Your result should be every line of the records below that contains the word "arrowhead".
*** DATASET RECORDS Section Begins ***
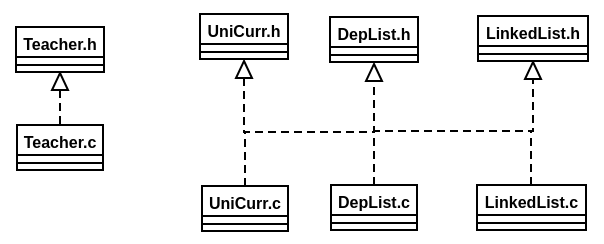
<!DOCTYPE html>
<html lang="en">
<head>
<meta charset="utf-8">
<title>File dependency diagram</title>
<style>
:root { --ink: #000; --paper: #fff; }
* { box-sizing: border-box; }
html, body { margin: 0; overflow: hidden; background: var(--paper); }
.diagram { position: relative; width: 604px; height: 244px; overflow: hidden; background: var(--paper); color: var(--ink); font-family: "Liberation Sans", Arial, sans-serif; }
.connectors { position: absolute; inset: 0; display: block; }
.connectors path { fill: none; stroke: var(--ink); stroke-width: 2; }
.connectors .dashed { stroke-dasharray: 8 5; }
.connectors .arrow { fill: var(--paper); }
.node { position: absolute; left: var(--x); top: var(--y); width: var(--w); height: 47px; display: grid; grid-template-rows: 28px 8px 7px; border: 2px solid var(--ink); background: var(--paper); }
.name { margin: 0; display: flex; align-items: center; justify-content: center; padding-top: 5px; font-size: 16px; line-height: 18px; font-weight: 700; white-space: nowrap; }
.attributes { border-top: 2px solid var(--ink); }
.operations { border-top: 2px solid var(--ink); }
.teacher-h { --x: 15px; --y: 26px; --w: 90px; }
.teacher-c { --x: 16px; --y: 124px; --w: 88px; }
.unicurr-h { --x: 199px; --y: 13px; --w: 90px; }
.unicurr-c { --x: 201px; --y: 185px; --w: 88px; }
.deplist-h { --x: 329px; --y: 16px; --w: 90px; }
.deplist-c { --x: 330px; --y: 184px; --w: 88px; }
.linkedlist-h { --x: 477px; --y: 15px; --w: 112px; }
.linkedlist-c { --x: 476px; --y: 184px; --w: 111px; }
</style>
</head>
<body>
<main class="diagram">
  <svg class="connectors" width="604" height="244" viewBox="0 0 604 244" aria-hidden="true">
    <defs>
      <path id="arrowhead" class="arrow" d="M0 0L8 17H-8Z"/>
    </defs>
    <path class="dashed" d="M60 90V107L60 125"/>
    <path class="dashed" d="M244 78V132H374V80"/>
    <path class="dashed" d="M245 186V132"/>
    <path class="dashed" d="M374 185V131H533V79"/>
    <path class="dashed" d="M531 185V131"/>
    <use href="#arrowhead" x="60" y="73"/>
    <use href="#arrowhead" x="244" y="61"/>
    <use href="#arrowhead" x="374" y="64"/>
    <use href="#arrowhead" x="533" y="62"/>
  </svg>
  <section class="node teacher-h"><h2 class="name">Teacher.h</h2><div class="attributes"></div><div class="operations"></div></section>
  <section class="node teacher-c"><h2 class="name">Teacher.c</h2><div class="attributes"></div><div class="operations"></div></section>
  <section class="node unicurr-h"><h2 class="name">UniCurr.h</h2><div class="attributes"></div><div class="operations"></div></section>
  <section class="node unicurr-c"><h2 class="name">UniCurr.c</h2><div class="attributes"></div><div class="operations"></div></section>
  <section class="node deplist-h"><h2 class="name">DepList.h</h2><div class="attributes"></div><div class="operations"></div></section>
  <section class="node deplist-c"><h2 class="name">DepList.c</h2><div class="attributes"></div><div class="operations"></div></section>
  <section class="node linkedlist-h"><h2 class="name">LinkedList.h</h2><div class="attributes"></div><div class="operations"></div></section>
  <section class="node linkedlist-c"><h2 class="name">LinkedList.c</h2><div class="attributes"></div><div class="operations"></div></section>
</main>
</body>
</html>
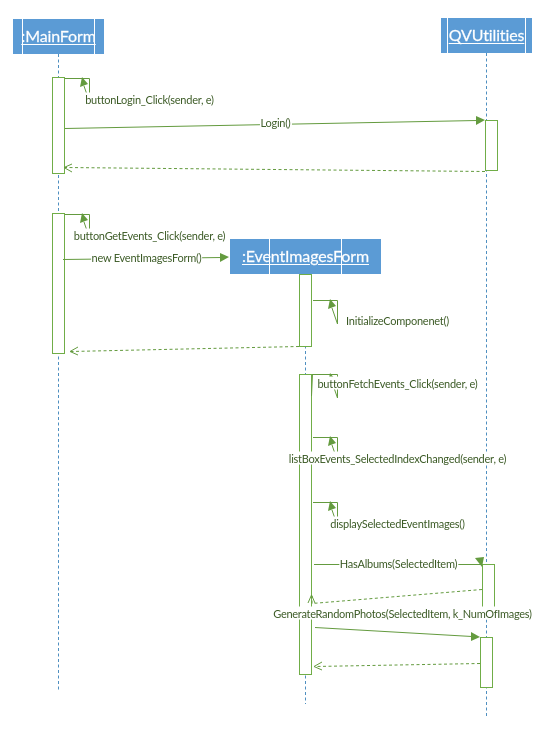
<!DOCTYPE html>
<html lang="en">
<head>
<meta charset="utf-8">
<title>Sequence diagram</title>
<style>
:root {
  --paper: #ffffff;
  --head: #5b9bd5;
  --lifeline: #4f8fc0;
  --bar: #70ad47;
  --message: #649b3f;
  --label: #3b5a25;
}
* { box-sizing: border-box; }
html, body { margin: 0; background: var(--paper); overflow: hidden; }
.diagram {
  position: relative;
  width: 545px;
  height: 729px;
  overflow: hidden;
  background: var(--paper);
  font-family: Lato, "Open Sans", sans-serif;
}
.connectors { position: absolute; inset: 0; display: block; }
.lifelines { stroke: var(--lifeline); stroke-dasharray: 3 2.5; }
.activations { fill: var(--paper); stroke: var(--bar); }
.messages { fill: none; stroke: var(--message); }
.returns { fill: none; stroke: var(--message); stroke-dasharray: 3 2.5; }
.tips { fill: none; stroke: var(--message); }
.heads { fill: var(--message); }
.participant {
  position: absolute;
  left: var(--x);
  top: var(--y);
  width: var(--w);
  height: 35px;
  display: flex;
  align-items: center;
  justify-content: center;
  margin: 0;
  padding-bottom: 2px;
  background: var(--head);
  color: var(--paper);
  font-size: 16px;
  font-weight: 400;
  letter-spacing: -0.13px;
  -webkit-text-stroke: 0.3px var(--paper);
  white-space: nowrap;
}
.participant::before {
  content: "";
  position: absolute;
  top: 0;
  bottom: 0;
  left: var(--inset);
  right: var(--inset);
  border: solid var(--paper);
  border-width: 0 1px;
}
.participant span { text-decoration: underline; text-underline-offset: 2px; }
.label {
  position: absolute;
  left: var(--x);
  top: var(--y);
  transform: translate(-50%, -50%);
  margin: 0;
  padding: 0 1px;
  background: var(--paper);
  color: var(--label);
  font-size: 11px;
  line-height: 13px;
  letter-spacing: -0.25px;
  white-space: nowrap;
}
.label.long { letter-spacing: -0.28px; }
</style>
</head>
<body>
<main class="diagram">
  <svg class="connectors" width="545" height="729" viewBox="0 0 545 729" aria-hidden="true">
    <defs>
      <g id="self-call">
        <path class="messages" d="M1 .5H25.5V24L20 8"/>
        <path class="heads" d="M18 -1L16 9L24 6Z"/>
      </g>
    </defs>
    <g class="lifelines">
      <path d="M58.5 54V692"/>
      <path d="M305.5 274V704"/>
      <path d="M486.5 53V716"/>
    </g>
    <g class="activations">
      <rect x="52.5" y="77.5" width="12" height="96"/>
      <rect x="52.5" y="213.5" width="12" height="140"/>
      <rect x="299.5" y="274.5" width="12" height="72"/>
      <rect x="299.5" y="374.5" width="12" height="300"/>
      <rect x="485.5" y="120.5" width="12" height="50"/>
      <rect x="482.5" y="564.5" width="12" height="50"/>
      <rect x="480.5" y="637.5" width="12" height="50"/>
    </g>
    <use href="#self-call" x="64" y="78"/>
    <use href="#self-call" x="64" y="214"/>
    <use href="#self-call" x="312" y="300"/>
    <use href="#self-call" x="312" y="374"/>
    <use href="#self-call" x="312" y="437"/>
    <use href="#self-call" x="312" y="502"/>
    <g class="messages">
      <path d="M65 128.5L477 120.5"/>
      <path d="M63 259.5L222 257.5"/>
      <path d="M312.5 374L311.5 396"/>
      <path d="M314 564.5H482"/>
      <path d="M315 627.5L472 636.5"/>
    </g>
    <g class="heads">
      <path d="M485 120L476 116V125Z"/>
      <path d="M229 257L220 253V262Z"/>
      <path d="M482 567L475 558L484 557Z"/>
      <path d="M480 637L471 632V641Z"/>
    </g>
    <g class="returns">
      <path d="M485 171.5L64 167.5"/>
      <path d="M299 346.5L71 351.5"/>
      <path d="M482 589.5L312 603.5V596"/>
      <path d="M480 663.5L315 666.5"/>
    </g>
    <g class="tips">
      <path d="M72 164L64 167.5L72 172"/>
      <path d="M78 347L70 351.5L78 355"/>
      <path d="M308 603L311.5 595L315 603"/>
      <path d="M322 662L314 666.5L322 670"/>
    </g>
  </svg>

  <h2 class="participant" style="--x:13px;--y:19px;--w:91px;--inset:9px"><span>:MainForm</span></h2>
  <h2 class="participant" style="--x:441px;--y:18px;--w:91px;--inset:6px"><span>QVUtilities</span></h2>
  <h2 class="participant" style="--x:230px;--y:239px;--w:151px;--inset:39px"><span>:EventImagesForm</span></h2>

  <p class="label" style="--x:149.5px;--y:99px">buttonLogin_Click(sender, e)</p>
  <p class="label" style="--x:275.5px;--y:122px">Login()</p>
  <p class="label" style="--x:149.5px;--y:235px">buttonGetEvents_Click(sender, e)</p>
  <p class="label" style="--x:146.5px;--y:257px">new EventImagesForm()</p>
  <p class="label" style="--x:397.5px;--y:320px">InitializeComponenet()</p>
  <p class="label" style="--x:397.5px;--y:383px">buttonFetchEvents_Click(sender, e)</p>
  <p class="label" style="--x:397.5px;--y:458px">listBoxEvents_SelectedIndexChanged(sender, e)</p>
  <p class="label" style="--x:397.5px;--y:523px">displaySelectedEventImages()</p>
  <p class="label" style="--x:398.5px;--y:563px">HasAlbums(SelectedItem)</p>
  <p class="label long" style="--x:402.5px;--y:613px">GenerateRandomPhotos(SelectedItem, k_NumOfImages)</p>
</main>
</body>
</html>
*** DATASET RECORDS Section Ends ***
*** DATASET RECORDS Section Begins ***
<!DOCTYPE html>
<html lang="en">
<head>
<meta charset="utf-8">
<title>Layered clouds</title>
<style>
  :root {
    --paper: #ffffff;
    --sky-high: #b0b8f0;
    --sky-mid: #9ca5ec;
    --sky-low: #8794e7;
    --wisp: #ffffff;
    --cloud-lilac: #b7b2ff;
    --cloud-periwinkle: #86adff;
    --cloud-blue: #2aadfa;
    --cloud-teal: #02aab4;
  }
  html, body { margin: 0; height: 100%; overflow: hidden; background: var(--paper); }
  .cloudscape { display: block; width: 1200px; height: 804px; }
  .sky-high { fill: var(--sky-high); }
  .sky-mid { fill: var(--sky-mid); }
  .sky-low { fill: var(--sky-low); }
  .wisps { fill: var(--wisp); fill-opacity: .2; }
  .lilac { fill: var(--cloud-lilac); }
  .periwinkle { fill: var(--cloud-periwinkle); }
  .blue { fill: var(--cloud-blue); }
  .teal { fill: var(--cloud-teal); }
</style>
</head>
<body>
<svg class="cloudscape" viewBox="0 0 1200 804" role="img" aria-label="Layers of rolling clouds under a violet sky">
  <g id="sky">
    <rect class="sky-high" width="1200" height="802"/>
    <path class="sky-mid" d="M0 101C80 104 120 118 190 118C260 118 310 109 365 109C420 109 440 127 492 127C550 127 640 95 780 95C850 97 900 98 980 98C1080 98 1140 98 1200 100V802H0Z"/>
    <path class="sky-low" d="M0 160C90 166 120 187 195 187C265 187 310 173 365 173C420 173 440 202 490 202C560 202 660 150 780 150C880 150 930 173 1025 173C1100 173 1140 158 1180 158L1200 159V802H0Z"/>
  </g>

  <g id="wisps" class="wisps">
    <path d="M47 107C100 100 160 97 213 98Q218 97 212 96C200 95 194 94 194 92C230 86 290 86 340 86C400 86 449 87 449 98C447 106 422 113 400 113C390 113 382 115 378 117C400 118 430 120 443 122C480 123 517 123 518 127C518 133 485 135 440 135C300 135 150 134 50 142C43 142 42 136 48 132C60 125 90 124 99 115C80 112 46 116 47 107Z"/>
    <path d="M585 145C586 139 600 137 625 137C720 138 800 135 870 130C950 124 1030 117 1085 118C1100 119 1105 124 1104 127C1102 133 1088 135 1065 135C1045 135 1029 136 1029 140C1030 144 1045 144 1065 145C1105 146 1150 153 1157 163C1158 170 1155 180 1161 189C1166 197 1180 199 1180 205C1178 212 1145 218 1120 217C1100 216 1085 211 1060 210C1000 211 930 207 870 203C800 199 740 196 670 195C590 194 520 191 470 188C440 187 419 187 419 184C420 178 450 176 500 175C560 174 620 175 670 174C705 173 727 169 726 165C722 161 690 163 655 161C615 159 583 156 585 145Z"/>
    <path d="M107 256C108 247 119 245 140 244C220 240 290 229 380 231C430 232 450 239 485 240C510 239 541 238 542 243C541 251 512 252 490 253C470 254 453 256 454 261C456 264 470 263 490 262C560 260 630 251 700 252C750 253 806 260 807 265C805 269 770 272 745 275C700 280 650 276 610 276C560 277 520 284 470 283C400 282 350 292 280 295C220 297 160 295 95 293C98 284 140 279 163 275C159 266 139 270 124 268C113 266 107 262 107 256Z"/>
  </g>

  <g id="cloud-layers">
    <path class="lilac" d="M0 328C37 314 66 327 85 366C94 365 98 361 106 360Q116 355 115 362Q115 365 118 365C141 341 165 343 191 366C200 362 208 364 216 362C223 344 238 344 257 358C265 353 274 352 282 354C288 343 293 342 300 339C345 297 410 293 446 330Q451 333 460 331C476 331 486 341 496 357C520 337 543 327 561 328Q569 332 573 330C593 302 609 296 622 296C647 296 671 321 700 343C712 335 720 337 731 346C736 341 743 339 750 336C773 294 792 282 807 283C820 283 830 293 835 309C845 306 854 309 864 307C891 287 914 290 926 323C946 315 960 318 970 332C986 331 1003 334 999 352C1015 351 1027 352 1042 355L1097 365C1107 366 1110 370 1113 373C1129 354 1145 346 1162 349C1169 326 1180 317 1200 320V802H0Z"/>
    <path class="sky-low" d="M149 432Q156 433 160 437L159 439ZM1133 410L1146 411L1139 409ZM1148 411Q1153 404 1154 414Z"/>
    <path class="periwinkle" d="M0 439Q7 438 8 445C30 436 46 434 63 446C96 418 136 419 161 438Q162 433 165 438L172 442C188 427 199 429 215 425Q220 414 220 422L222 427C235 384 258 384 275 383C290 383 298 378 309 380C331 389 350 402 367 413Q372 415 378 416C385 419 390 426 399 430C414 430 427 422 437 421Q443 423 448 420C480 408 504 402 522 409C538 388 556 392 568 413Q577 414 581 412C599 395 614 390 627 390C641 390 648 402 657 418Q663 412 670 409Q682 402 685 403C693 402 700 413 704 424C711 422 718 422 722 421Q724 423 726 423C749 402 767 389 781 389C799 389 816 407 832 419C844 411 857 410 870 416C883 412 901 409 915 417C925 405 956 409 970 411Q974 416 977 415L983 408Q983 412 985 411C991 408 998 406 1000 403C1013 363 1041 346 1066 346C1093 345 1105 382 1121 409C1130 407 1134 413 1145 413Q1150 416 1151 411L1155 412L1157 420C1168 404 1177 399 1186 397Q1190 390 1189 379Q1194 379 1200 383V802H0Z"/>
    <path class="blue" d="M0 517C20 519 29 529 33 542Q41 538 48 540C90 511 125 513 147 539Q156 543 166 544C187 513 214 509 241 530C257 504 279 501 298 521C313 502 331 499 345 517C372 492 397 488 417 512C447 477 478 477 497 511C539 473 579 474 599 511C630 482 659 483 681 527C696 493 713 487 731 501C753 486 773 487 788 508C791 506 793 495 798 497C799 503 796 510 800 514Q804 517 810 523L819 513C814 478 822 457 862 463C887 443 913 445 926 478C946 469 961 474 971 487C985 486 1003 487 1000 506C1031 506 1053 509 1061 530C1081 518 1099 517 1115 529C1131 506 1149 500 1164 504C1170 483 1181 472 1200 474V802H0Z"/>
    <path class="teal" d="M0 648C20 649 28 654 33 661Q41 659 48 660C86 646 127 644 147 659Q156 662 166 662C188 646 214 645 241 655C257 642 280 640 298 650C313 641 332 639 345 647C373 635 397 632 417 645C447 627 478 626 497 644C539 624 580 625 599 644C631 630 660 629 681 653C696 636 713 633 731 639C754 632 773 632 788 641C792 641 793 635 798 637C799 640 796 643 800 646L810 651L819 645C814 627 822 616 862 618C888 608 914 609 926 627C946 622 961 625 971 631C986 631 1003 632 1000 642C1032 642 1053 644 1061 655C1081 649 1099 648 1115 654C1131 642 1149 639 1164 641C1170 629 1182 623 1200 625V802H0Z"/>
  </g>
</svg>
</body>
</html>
*** DATASET RECORDS Section Ends ***
_SOLUTION TO THE PROBLEM_
      <path id="arrowhead" class="arrow" d="M0 0L8 17H-8Z"/>
    <use href="#arrowhead" x="60" y="73"/>
    <use href="#arrowhead" x="244" y="61"/>
    <use href="#arrowhead" x="374" y="64"/>
    <use href="#arrowhead" x="533" y="62"/>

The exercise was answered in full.